-- Records shown --
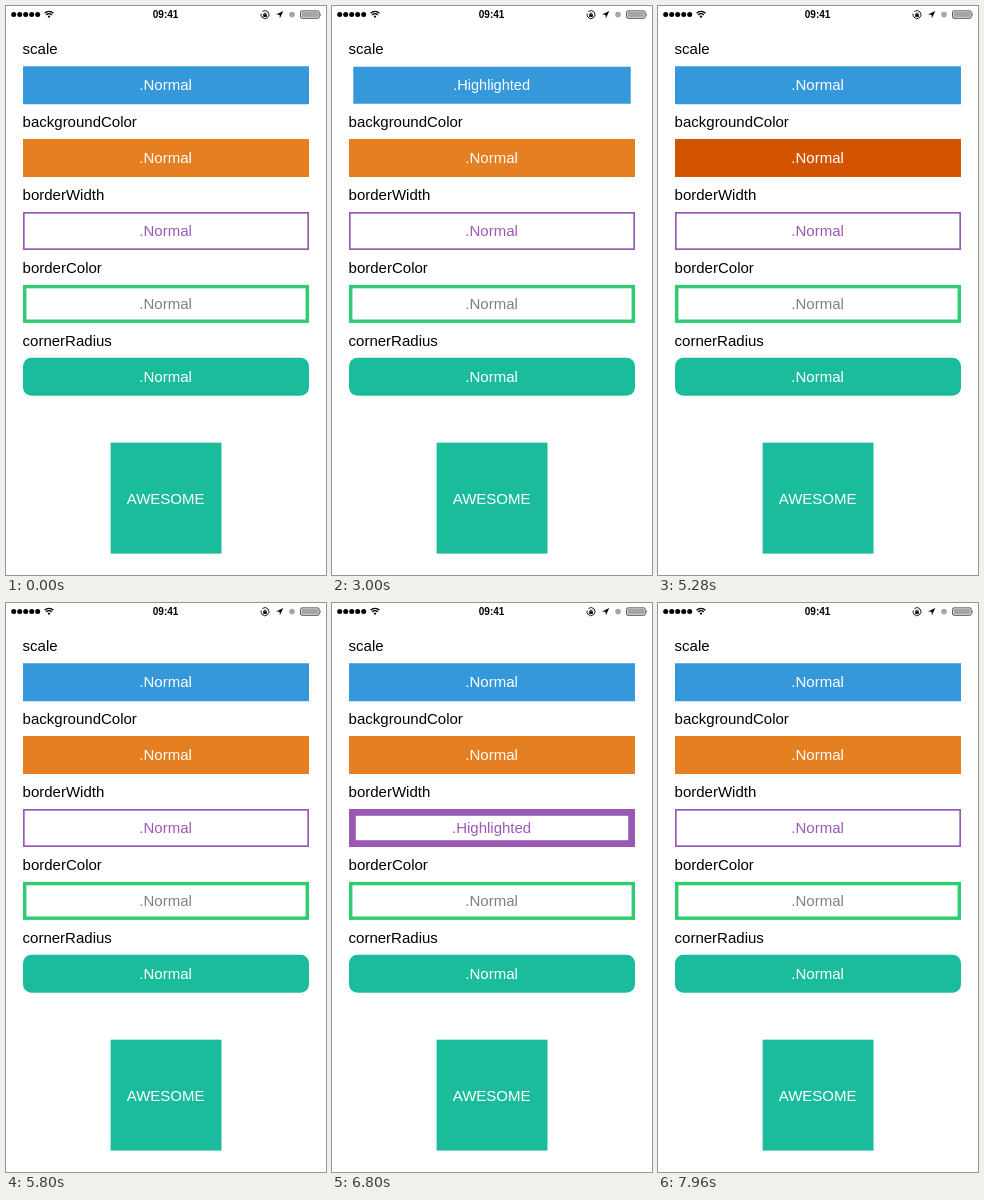
Write an HTML page with a canvas that moves like this. It is 320 px wide and 569 px high and loops after 8 s.

```html
<!DOCTYPE html>
<html lang="en">
<head>
<meta charset="utf-8">
<title>Button states</title>
<style>
  html, body { margin: 0; width: 100%; height: 100%; overflow: hidden; background: #fff; }
  canvas { display: block; width: 320px; height: 569px; }
</style>
</head>
<body>
<canvas id="stage"></canvas>
<script>
const W = 320, H = 569, LOOP = 8000, FADE = 200;
const FONT = '"Liberation Sans", Arial, sans-serif';
const canvas = document.getElementById('stage');
const ctx = canvas.getContext('2d');
const dpr = window.devicePixelRatio || 1;
canvas.width = Math.round(W * dpr);
canvas.height = Math.round(H * dpr);

const LEFT = 17, WIDTH = 286, HEIGHT = 38, TOP = 60.2, PITCH = 72.9;
const buttons = [
  { label: 'scale', fill: [52, 152, 219], text: '#fff', press: [2760, 3640], scale: 0.97 },
  { label: 'backgroundColor', fill: [230, 126, 34], pressedFill: [211, 84, 0], text: '#fff', press: [4640, 5275] },
  { label: 'borderWidth', border: 1.7, pressedBorder: 6.8, stroke: '#9b59b6', text: '#9b59b6', press: [6360, 7160] },
  { label: 'borderColor', border: 3.4, stroke: '#2ecc71', text: '#808080' },
  { label: 'cornerRadius', fill: [26, 188, 156], radius: 8.5, text: '#fff' }
];

const mix = (a, b, k) => a + (b - a) * k;
const ease = k => {
  k = Math.min(1, Math.max(0, k));
  return k * k * (3 - 2 * k);
};

function pressAmount(press, t) {
  if (!press) return 0;
  return ease((t - press[0]) / FADE) - ease((t - press[1]) / FADE);
}

function write(str, x, y, color, align = 'left', font = '15px') {
  ctx.font = font + ' ' + FONT;
  ctx.textAlign = align;
  ctx.fillStyle = color;
  ctx.fillText(str, x, y);
}

function disc(x, y, r, color) {
  ctx.fillStyle = color;
  ctx.beginPath();
  ctx.arc(x, y, r, 0, Math.PI * 2);
  ctx.fill();
}

function arc(x, y, r, from, to, width) {
  ctx.lineWidth = width;
  ctx.beginPath();
  ctx.arc(x, y, r, from * Math.PI, to * Math.PI);
  ctx.stroke();
}

function drawStatusBar() {
  ctx.strokeStyle = '#000';
  for (let i = 0; i < 5; i++) disc(7.7 + i * 6, 8.6, 2.5, '#000');

  // signal strength
  arc(43, 11.6, 6.2, 1.25, 1.75, 1.4);
  arc(43, 11.6, 3.8, 1.25, 1.75, 1.4);
  ctx.fillStyle = '#000';
  ctx.beginPath();
  ctx.moveTo(43, 12.2);
  ctx.arc(43, 11.6, 1.9, 1.25 * Math.PI, 1.75 * Math.PI);
  ctx.fill();

  write('09:41', 159.6, 12.3, '#000', 'center', 'bold 10px');

  // rotation lock
  arc(259, 8.6, 4, -0.72, 1.08, 0.9);
  ctx.fillStyle = '#000';
  ctx.fillRect(257.2, 8.2, 3.6, 2.7);
  arc(259, 8.2, 1.2, 1, 2, 0.8);

  // location arrow
  ctx.beginPath();
  ctx.moveTo(277.3, 5);
  ctx.lineTo(273.9, 12.3);
  ctx.lineTo(273.5, 8.8);
  ctx.lineTo(270, 8.4);
  ctx.fill();

  disc(286, 8.6, 2.8, '#a5a5a5');

  // battery
  ctx.lineWidth = 0.7;
  ctx.beginPath();
  ctx.roundRect(294.6, 4.9, 18.6, 7.4, 1.4);
  ctx.stroke();
  ctx.fillRect(295.6, 5.9, 16.6, 5.4);
  ctx.fillRect(313.9, 7.3, 1.2, 2.6);
}

function drawButton(b, i, t) {
  const top = TOP + i * PITCH, cx = LEFT + WIDTH / 2, cy = top + HEIGHT / 2;
  const k = pressAmount(b.press, t);
  const held = b.press && t >= b.press[0] && t < b.press[1];

  write(b.label, LEFT - 0.4, 48 + i * 73, '#000');

  ctx.save();
  const s = mix(1, b.scale || 1, k);
  ctx.translate(cx, cy);
  ctx.scale(s, s);
  ctx.translate(-cx, -cy);
  if (b.fill) {
    const to = b.pressedFill || b.fill;
    ctx.fillStyle = 'rgb(' + b.fill.map((c, n) => Math.round(mix(c, to[n], k))) + ')';
    ctx.beginPath();
    ctx.roundRect(LEFT, top, WIDTH, HEIGHT, b.radius || 0);
    ctx.fill();
  }
  if (b.border) {
    const w = mix(b.border, b.pressedBorder || b.border, k);
    ctx.lineWidth = w;
    ctx.strokeStyle = b.stroke;
    ctx.strokeRect(LEFT + w / 2, top + w / 2, WIDTH - w, HEIGHT - w);
  }
  write(held ? '.Highlighted' : '.Normal', 159.6, cy + 5.2, b.text, 'center');
  ctx.restore();
}

function draw() {
  const t = performance.now() % LOOP;
  ctx.setTransform(dpr, 0, 0, dpr, 0, 0);
  ctx.fillStyle = '#fff';
  ctx.fillRect(0, 0, W, H);
  drawStatusBar();
  buttons.forEach((b, i) => drawButton(b, i, t));
  ctx.fillStyle = 'rgb(26,188,156)';
  ctx.fillRect(104.6, 436.7, 110.9, 110.9);
  write('AWESOME', 159.6, 497.6, '#fff', 'center');
  requestAnimationFrame(draw);
}
draw();
</script>
</body>
</html>
```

-- What to work on --
Within the data above, how many lines include the string "border"? Only the number is required.

-- Response to this exercise --
4